In his final report to Parliament, Marc Mayrand urges parliamentarians to consider following the example of New Zealand, where key changes to election laws — including provisions dealing with the method of voting — require the support of 75 per cent of MPs or a majority vote in a national referendum.
Such an approach in Canada would likely doom the Trudeau government's promise to replace the first-past-the-post voting system in time for the next federal election in 2019.
The Conservatives, who hold almost 30 per cent of the seats in the House of Commons, have vowed to oppose any change to the electoral system unless it is first put to a vote in a national referendum — a costly and potentially divisive route the government is reluctant to take and which has killed past attempts in three provinces to reform the electoral system.
Mayrand avoids making any specific comment on the electoral reform options currently being considered by a special all-party committee, saying that's best left to parliamentarians.
But in his report, tabled Tuesday, he says: "I urge parliamentarians as much as possible to collaborate and seek a broad consensus when it comes to changes to the (Elections) Act; our democratic system will be best strengthened when amendments reflect the views of a large number of political participants."
Noting that New Zealand requires a special majority to change key aspects of its electoral framework, Mayrand adds: "I believe this is something that parliamentarians should consider."
His suggestion could be viewed as a warning to the current Liberal government not to proceed with reforming the electoral system without broad all-party consensus.
But it could equally be seen as a response to the controversial Fair Elections Act, passed by the previous Conservative government over the strenuous objections of all opposition parties and a host of electoral experts — including Mayrand himself.
Mayrand, who is retiring at the end of the year after nearly a decade at the helm of Elections Canada, makes a number of recommendations to undo some the act's provisions, particularly those that tightened voter identification rules, which critics feared would wind up disenfranchising hundreds of thousands of voters.
He urges the government to restore the use of voter information cards as valid pieces of ID at polling stations and to make it easier to vouch for someone without ID. He also recommends restoring the chief electoral officer's power to conduct voter education and information campaigns.

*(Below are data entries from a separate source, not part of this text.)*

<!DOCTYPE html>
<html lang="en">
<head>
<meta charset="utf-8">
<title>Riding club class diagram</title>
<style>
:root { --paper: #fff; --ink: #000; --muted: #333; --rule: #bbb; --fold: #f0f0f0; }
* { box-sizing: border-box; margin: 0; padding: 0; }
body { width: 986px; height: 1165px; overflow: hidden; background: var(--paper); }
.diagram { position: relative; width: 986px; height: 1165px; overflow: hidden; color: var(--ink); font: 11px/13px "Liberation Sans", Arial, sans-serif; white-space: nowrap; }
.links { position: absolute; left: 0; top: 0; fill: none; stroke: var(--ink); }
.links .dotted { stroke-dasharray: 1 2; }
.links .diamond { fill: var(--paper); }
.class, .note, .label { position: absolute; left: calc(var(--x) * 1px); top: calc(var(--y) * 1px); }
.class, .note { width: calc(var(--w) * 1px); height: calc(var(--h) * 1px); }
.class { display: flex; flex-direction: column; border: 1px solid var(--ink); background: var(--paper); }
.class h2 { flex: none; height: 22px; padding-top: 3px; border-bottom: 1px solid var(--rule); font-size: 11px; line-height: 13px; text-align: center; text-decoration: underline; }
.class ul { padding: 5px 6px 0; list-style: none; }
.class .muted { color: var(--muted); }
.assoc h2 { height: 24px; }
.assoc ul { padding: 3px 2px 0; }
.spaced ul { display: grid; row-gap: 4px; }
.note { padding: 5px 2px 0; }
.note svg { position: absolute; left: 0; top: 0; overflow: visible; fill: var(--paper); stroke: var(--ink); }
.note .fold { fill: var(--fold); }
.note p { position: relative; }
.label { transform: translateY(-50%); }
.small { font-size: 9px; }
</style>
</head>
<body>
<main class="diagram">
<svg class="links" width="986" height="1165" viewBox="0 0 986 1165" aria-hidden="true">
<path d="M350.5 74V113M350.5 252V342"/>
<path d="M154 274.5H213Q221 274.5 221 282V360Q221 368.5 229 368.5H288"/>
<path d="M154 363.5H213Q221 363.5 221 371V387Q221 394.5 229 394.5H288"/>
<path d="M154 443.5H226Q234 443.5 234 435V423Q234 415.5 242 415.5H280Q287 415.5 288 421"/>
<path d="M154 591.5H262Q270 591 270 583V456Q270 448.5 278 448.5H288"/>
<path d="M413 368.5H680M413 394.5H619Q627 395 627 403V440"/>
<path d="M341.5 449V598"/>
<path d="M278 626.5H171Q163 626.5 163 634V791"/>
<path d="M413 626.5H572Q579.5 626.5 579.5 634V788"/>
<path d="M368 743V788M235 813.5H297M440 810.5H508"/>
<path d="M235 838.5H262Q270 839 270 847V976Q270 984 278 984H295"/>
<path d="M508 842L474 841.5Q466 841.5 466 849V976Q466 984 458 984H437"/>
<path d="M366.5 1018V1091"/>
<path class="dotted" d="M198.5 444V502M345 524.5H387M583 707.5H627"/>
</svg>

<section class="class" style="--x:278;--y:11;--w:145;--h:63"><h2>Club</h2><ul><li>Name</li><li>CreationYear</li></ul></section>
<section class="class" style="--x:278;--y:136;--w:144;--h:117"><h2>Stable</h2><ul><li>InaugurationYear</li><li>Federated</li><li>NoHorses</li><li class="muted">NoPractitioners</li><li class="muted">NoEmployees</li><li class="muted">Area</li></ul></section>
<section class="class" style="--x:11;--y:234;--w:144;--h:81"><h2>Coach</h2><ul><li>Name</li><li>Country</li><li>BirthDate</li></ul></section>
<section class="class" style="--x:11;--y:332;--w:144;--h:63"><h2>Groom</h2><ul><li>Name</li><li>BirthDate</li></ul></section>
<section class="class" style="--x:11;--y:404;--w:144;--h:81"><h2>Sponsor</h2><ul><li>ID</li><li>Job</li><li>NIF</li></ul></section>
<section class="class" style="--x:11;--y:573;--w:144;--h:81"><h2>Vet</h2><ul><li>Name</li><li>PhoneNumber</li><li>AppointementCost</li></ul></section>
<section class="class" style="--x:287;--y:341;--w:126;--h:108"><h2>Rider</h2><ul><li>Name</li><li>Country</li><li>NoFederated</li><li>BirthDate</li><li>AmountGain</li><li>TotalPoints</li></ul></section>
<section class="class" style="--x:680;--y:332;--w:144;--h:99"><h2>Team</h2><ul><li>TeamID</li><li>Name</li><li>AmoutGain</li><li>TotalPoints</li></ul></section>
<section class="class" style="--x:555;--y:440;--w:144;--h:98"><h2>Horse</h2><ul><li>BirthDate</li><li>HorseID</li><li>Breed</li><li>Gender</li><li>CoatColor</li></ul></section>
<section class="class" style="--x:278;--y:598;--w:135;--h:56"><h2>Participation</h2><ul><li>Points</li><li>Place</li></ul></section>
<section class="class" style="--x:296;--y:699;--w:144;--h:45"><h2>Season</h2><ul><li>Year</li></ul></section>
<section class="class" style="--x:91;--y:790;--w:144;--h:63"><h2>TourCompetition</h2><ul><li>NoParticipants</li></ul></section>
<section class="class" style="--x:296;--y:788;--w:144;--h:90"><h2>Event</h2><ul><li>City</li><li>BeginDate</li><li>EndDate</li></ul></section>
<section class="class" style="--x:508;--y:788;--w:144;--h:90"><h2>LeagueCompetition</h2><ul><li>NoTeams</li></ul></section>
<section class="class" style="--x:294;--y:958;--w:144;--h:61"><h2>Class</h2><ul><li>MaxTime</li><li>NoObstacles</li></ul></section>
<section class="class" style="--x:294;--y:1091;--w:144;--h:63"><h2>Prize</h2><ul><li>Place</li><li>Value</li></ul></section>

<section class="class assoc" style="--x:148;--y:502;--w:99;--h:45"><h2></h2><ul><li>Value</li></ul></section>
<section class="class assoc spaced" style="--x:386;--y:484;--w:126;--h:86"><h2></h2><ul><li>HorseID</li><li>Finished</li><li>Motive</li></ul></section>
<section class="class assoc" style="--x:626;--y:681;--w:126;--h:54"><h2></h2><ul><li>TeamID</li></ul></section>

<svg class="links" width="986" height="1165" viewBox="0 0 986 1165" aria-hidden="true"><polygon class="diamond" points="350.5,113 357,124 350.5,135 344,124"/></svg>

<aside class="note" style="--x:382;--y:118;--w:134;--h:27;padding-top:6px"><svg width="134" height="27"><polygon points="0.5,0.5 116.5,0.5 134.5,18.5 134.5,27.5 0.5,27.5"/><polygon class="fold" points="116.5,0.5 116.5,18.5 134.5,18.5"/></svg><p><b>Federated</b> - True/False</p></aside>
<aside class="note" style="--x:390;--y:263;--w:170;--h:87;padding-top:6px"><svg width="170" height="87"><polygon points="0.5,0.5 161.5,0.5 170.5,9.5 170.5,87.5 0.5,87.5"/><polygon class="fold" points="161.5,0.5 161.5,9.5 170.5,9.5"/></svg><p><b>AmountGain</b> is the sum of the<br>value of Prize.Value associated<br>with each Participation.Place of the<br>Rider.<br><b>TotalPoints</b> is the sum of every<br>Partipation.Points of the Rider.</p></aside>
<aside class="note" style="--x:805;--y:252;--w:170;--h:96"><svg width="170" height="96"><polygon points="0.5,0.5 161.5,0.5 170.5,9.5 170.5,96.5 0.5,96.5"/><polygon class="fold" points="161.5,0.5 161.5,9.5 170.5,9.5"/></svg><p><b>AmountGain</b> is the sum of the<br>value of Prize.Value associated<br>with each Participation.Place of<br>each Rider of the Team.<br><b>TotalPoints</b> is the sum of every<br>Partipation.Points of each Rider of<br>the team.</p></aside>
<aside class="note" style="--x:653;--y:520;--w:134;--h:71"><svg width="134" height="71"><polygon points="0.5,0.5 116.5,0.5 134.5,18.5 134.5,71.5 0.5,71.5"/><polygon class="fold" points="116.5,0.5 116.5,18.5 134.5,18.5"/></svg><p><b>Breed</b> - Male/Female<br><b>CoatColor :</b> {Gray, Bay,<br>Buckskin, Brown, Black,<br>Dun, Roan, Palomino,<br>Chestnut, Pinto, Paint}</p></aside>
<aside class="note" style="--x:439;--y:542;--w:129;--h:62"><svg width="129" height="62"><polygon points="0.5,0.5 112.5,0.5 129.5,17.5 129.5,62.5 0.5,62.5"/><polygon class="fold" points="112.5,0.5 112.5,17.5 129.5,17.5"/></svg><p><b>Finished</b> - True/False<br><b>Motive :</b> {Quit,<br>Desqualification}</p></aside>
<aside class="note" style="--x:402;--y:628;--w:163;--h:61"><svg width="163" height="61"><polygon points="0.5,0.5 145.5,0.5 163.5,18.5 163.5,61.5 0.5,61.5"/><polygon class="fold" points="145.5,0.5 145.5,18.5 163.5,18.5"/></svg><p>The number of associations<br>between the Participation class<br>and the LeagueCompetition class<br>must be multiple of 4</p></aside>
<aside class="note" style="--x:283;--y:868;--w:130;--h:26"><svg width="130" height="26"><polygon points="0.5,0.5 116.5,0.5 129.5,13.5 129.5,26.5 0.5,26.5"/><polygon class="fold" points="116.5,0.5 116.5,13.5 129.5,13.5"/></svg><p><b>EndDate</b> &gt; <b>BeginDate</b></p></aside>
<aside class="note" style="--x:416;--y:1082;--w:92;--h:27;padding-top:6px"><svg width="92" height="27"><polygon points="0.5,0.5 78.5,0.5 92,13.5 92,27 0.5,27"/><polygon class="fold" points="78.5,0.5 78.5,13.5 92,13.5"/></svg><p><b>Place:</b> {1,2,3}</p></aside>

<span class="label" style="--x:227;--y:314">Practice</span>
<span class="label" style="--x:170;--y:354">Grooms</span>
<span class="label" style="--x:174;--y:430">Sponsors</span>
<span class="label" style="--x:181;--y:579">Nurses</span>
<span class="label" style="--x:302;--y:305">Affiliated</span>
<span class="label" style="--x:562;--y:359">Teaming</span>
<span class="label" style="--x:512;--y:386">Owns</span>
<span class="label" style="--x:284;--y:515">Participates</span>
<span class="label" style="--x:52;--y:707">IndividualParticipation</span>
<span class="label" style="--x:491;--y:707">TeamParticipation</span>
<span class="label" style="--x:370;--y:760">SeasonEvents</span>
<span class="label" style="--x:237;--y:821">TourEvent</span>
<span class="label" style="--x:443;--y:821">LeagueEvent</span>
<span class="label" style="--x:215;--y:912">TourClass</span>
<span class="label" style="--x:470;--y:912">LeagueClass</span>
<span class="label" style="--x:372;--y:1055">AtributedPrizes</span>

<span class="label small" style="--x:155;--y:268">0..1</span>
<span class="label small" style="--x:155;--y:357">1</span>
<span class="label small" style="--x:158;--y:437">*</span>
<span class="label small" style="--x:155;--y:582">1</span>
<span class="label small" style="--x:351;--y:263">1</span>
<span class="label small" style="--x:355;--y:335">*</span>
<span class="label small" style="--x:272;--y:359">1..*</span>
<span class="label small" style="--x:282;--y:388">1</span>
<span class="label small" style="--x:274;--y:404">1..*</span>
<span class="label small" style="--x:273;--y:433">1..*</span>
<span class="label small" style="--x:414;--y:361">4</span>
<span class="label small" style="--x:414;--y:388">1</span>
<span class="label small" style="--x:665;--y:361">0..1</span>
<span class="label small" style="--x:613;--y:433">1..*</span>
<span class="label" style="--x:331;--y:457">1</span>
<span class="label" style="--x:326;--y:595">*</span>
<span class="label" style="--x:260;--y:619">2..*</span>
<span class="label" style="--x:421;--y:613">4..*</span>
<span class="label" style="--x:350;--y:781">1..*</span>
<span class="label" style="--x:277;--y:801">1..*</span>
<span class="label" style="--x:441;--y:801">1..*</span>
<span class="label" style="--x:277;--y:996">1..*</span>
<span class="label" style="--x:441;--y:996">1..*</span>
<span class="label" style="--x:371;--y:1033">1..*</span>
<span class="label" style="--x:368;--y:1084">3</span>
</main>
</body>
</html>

As well, Mayrand recommends that federal election campaigns be capped at a maximum of 45 to 50 days to avoid a repeat of last fall's 78-day marathon.
One of the main objectives of moving to a fixed election date every four years was to eliminate the governing party's ability to use the timing of elections for partisan advantage, he notes. But that objective was undermined by calling the longest campaign in modern Canadian history.
"The absence of a maximum period for the elections ... combined with the fact that spending limits for parties and candidates are pro rated to the length of the campaign, can compromise the level playing field by favouring campaigns that have access to more resources," Mayrand says, adding that the marathon campaign also created administrative headaches for Elections Canada.
Among other changes, Mayrand recommends:
- Putting bar codes on voter information cards so that voters can be quickly checked in electronically when they arrive at polling stations.
- Restoring the flexibility of the chief electoral officer to conduct pilot projects using new technologies, such as online voting for disabled voters. This flexibility was removed in the Fair Elections Act.
- Holding federal elections on a weekend day, rather than on a Monday.
- Empowering the elections commissioner, who investigates violations of election laws, to apply for a court order to compel testimony in investigations and to lay a charge on his own, without the prior approval of the director of public prosecutions.
- Empowering the commissioner to impose fines for violations that are not considered serious.
- Tightening rules for financing of leadership and nomination campaigns. Current rules allow many expenses and contributions to go unreported.